• **YOUR OBJECTIVE**: The required lines are those that contain "const"; pull them out of the data and copy them.

Document images with source code:
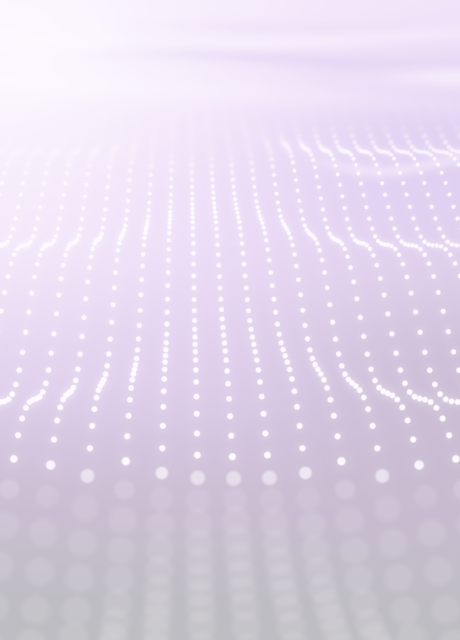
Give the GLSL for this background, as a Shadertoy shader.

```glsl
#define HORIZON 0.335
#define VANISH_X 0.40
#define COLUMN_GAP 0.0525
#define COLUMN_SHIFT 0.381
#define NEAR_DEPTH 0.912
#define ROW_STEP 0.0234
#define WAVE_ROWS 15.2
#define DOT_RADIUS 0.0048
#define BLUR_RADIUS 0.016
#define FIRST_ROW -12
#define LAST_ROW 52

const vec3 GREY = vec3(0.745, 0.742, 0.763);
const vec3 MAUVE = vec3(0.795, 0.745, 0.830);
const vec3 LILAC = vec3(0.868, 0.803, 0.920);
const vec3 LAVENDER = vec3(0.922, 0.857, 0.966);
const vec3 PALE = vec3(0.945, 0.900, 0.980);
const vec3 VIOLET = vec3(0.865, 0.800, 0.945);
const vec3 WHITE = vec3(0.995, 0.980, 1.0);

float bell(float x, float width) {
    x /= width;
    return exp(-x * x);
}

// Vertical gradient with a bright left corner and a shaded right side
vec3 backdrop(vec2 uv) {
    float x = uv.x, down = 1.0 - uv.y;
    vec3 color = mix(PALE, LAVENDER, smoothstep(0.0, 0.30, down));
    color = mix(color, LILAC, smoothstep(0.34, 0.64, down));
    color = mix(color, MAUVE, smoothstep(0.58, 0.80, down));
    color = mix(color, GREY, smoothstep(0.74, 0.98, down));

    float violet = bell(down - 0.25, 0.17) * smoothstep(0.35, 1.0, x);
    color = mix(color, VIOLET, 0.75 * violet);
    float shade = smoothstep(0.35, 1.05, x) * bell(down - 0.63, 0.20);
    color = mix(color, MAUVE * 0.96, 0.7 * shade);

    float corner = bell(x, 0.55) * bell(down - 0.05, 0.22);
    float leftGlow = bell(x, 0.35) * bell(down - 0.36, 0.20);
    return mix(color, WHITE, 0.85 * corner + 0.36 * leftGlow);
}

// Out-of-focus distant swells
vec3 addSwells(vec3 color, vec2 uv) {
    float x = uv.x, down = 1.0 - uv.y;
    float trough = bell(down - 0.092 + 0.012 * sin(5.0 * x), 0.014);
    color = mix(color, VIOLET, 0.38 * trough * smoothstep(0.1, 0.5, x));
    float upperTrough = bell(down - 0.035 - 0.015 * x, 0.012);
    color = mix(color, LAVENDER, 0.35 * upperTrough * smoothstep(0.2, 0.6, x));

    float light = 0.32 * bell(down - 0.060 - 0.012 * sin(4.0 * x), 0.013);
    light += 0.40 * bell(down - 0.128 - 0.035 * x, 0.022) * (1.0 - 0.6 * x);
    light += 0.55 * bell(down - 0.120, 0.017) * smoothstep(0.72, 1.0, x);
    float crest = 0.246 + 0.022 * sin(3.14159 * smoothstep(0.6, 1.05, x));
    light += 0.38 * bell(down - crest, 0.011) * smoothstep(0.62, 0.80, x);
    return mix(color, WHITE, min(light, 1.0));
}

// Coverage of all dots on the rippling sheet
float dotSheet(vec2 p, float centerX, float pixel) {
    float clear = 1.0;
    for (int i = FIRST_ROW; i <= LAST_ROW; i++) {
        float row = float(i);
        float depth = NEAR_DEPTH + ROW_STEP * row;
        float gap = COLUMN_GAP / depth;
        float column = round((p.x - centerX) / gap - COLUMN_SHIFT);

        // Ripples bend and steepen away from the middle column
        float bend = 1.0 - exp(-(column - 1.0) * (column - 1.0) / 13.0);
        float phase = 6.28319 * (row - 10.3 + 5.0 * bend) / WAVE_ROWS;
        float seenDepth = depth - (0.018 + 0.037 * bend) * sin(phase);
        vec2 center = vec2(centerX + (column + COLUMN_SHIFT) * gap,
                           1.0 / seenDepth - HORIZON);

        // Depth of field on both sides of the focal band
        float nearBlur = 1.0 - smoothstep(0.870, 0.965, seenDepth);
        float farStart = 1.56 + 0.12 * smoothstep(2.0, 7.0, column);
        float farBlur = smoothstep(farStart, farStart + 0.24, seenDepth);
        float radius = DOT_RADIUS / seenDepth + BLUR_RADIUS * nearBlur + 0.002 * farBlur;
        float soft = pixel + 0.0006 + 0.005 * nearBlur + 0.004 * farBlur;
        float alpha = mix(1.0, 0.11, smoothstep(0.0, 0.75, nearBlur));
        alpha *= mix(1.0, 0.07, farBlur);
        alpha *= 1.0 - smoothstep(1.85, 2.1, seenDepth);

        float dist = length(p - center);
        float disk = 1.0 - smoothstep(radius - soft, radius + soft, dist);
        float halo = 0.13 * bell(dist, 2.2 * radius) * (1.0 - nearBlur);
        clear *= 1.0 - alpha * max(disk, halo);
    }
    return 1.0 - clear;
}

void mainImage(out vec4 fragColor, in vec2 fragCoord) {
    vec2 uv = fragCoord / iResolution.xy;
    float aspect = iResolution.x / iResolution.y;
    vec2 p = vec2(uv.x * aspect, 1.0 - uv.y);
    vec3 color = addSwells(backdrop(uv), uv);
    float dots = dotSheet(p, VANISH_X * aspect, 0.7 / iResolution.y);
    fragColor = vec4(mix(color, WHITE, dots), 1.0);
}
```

• **OUTPUT FOR THIS TASK**:
const vec3 GREY = vec3(0.745, 0.742, 0.763);
const vec3 MAUVE = vec3(0.795, 0.745, 0.830);
const vec3 LILAC = vec3(0.868, 0.803, 0.920);
const vec3 LAVENDER = vec3(0.922, 0.857, 0.966);
const vec3 PALE = vec3(0.945, 0.900, 0.980);
const vec3 VIOLET = vec3(0.865, 0.800, 0.945);
const vec3 WHITE = vec3(0.995, 0.980, 1.0);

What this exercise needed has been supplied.